KANSAS CITY, Mo. – To fully appreciate the concern that goes through Royals right-hander Luis Mendoza’s mind these days, you have to go back to 2010.
During April of that year, Mendoza seemingly was having his last chance at a big-league career. Boston, San Diego and Texas already had given up on him.
And here he was with Kansas City, having earned a spot in a shaky Royals’ bullpen.
With one final chance to impress a new team, Mendoza completely bombed.
It was painful to watch.
In his first appearance, Mendoza inherited a 2-1 lead against the Tigers. He promptly gave up 5 runs and the Royals lost, 7-3.
Two days later, Mendoza came on in a tight 4-3 game against the Red Sox. Within minutes he had given up three runs and the Royals never recovered in an 8-3 loss.
Finally, a week or so later, Mendoza was tagged for two more runs in another Royals loss. The Royals had little choice but to designate him for assignment shortly thereafter.
In four appearances that spring, Mendoza was hammered for 10 hits, 10 earned runs and four home runs in just four innings.
The Royals could have released him, but they assigned him to Triple-A instead.
“That seems like a long time ago,” Mendoza says now. “I don’t know what I was thinking then. I didn’t know where I might end up. I was concerned that I’d never make it back to the big leagues. I was still confident but I was concerned. It was all up in the air.”
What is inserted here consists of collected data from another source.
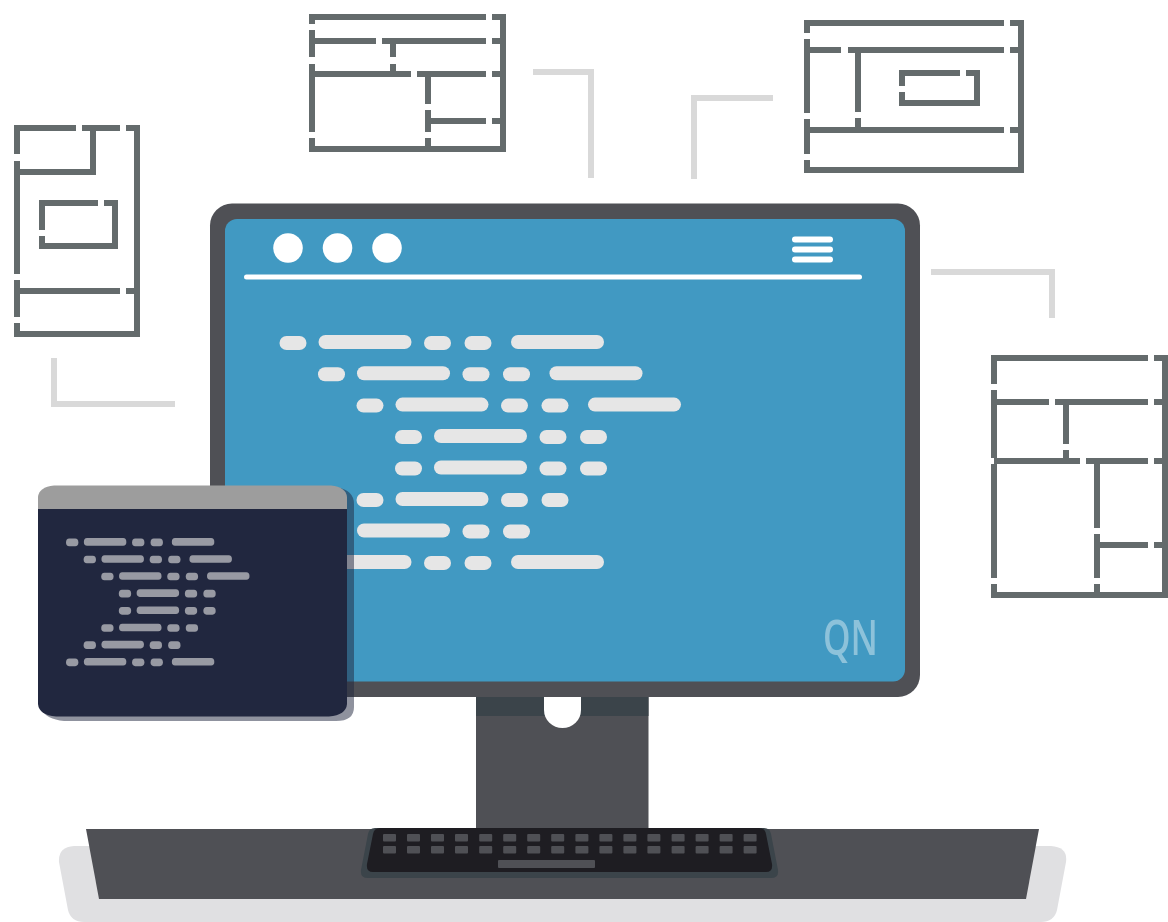
<!DOCTYPE html>
<html lang="en">
<head>
<meta charset="utf-8">
<title>Code to floor plans</title>
<style>
:root {
  --wall: #646b6c;
  --connector: #d9d9d9;
  --frame: #4f5055;
  --frame-shade: #3b444a;
  --screen: #4199c2;
  --code: #e6e6e6;
  --window: #21273f;
  --window-bar: #9d9d9d;
  --window-code: #989aa3;
  --keyboard: #1e1d22;
  --desk-shadow: #e0e0e2;
}
html, body { margin: 0; background: #fff; }
body { width: 1168px; height: 922px; overflow: hidden; }
svg { display: block; }
.walls { fill: none; stroke: var(--wall); stroke-width: 6; }
.connectors { fill: none; stroke: var(--connector); stroke-width: 6; }
.frame { fill: var(--frame); }
.shade { fill: var(--frame-shade); }
.screen { fill: var(--screen); }
.white { fill: #fff; }
.screen-code { fill: var(--code); }
.window-code { fill: var(--window-code); }
.badge { font: 600 48px "Open Sans", "Noto Sans", sans-serif; fill: #fff; opacity: .4; }
</style>
</head>
<body>
<svg width="1168" height="922" viewBox="0 0 1168 922" role="img" aria-label="Desktop computer showing code, surrounded by floor plans">
  <defs>
    <rect id="short" y="1" width="27" height="14" rx="7"/>
    <rect id="long" width="93" height="14" rx="7"/>
    <g id="statement">
      <use href="#short"/>
      <use href="#long" x="39"/>
      <use href="#short" x="144.5"/>
      <use href="#short" x="185"/>
    </g>
    <g id="statement-full">
      <use href="#statement"/>
      <use href="#long" x="231.5"/>
    </g>
    <g id="code">
      <use href="#statement-full" x="279.5" y="335"/>
      <use href="#statement-full" x="318" y="366.3"/>
      <use href="#statement-full" x="356.5" y="397.6"/>
      <use href="#statement" x="395" y="429"/>
      <use href="#statement" x="395" y="460.5"/>
      <use href="#statement" x="356.5" y="492"/>
      <use href="#statement" x="318" y="523.5"/>
      <use href="#statement-full" x="279.5" y="555"/>
    </g>
    <rect id="key" width="13" height="7.5" rx="1"/>
    <g id="four-keys">
      <use href="#key"/>
      <use href="#key" x="24"/>
      <use href="#key" x="48"/>
      <use href="#key" x="72"/>
    </g>
    <g id="key-row">
      <use href="#four-keys"/>
      <use href="#four-keys" x="96.2"/>
      <use href="#four-keys" x="192.4"/>
      <use href="#four-keys" x="288.6"/>
    </g>
  </defs>

  <g class="connectors">
    <path d="M54 358V404H175"/>
    <path d="M533 72H591V178"/>
    <path d="M773 98H694V179"/>
    <path d="M931 272H1052V318"/>
  </g>

  <g class="walls">
    <path id="plan-left" d="M17 154V128H76M82 128H120M126 128H137V334H17V323M17 161V274M17 280V317M17 172H93V128M17 291H120M126 291H137M42 230V203H98M104 203H115V246H42V236"/>
    <path id="plan-top" d="M312 24V17H486M492 17H503V149H312V138M312 30V57M312 64V132M312 41H376M382 41H486M492 41H503M393 41V57M393 64V74M312 74H411M417 74H486M492 74H503M428 74V104M428 110V132M428 138V149M428 121H486M492 121H503"/>
    <path id="plan-top-right" d="M807 33V23H1004M1010 23H1021V170H807V160M807 39V113M807 119V154M807 50H841M848 50H1004M1010 50H1021M858 47V112M858 118V130M807 130H1004M1010 130H1021M902 86V73H960M966 73H977V103H902V92"/>
    <path id="plan-right" d="M994 384V358H1148M1154 358H1165V595H994V584M994 390V458M994 464V578M994 402H1049M1055 402H1148M1154 402H1165M1066 402V444M1066 450V461M994 461H1080M1086 461H1148M1154 461H1165M1097 461V528M1097 534V578M1097 584V595M1097 545H1148M1154 545H1165"/>
  </g>

  <g id="desk">
    <path fill="var(--desk-shadow)" d="M74 846H1051Q1068 847 1066 862L1057 910Q1054 922 1041 922H84Q71 922 68 910L59 862Q58 847 74 846Z"/>
    <polygon class="frame" points="86,829 1039,829 1026,899 99,899"/>
  </g>

  <g id="stand">
    <rect class="frame" x="476" y="690" width="172.500" height="139"/>
    <rect class="shade" x="476" y="696" width="172.500" height="20"/>
    <path class="white" d="M544 696H581V710A18.500 18 0 0 1 544 710Z"/>
  </g>

  <g id="keyboard">
    <path class="shade" d="M375 828H764Q770 828 771 834L778 870Q779 878 771 878H368Q360 878 361 870L368 834Q369 828 375 828Z"/>
    <path fill="var(--keyboard)" d="M380 828H759Q765 828 766 834L772 864Q773 872 766 872H373Q366 872 367 864L373 834Q374 828 380 828Z"/>
    <g class="frame">
      <use href="#key-row" x="383" y="834"/>
      <use href="#key-row" x="383" y="846"/>
      <rect x="498" y="860" width="97" height="8" rx="1"/>
    </g>
  </g>

  <g id="monitor">
    <rect class="frame" x="210" y="203.500" width="710" height="493.500" rx="22"/>
    <rect class="screen" x="225" y="219" width="680" height="462.500" rx="12"/>
    <g class="white">
      <circle cx="288" cy="248" r="14.800"/>
      <circle cx="337.500" cy="248" r="14.800"/>
      <circle cx="387" cy="248" r="14.800"/>
      <rect x="792" y="236.500" width="41" height="6" rx="3"/>
      <rect x="792" y="246.500" width="41" height="6" rx="3"/>
      <rect x="792" y="256.500" width="41" height="6" rx="3"/>
      <rect x="244" y="274.500" width="618" height="5" rx="2.500"/>
    </g>
    <use class="screen-code" href="#code"/>
    <text class="badge" x="823" y="655" textLength="55" lengthAdjust="spacingAndGlyphs">QN</text>
  </g>

  <g id="code-window">
    <path fill="var(--window)" opacity=".5" d="M336 487Q354 490 354 504V707Q354 721 336 721H64Q46 719 42 710L336 712Z"/>
    <path fill="var(--window)" d="M38 508H347V704Q346 715 329 716.500H56Q39 715 38 704Z"/>
    <path fill="var(--window-bar)" d="M38 509V497Q39 487 54 485.500H331Q346 487 347 497V509Z"/>
    <use class="window-code" href="#code" transform="translate(-61.700 355.500) scale(.457 .545)"/>
  </g>
</svg>
</body>
</html>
At Triple-A Omaha, pitching coach Doug Henry tried to work with Mendoza and begged him to experiment with a different delivery angle.
“He wanted me to come over the top more,” Mendoza said. “I was more three-quarter angle, and my pitches were pretty flat at times. But I didn’t take to the change right away.”
In fact, Mendoza didn’t take to the change for months. It wasn’t until August of 2010 when he finally saw the light.
“I was able to do it more consistently and it started to finally feel comfortable,” Mendoza said. “My pitches were more down in the zone. I was getting some results. So I took that feeling into the off-season and into spring training.”
The rest of Mendoza’s story is well-documented. With his new arm angle and a new boost in confidence, Mendoza dominated the Pacific Coast League in 2011, He was named the league’s pitcher of the year after going 12-5 with a dazzling 2.18 ERA.
“Keep in mind that it’s a hitter’s league,” Omaha manager Mike Jirschele said. “The best thing about Luis was that he got people out, night in and night out, even when he didn’t have his ‘A’ stuff. He was amazing.”
Mendoza, 28, was so good, in fact, that he got a September call-up and started twice for the Royals. He gave up just two runs in those starts and won both.
Naturally, all Mendoza could think about during the off-season was winning a spot on the Royals’ staff this spring.
“I worked very hard all last season and in the off-season,” he said. “I wanted that chance to prove I belonged here.”
Mendoza got that chance and won a job in the rotation with a terrific spring. But now, of course, he has to continue to prove himself. He knows he is on a short leash.
“Oh, yes, because there are guys in the minors ready to come up at any time,” he said. “And you have (Felipe) Paulino getting closer all the time to be 100 percent healthy. I can’t relax.”
So far, Mendoza’s fight to prove he belongs in the big leagues has offered mixed results. He was decent in his first start, but dreadful in his last two starts. He’s 0-2 with a 6.92 ERA.
The most disturbing part to Mendoza is that he has lost his command.
“I’ve got eight walks in two games,” he said, shaking his head. “That’s not me. I’m better than that. I don’t feel like I’m missing by much but I’m still missing.”
Mendoza can’t put a finger on the problem.
“You know, I was pitching pretty well in spring training,” he said. “I knew I couldn’t make a mistake. It felt like the regular season to me.
“Now, I still feel that way and maybe I’m trying too hard. I don’t know. I’ve just got to get back to what was working last year.”
Mendoza admits he’d like to be as confident again as he was in 2011.
“Yeah, it just felt like it didn’t matter who I was facing,” he said. “I always felt like I would get the job done and win.
“That’s the feeling I need to get back to. I know I have to keep proving myself.”
Despite his so-so start to the season, Mendoza, though, isn’t concerned he’ll ever revert to that disastrous 2010 form.
“Oh, no. That was a long time ago to me,” he said. “That’s not me anymore. But I don’t take anything for granted. Not in this game. Not for me.”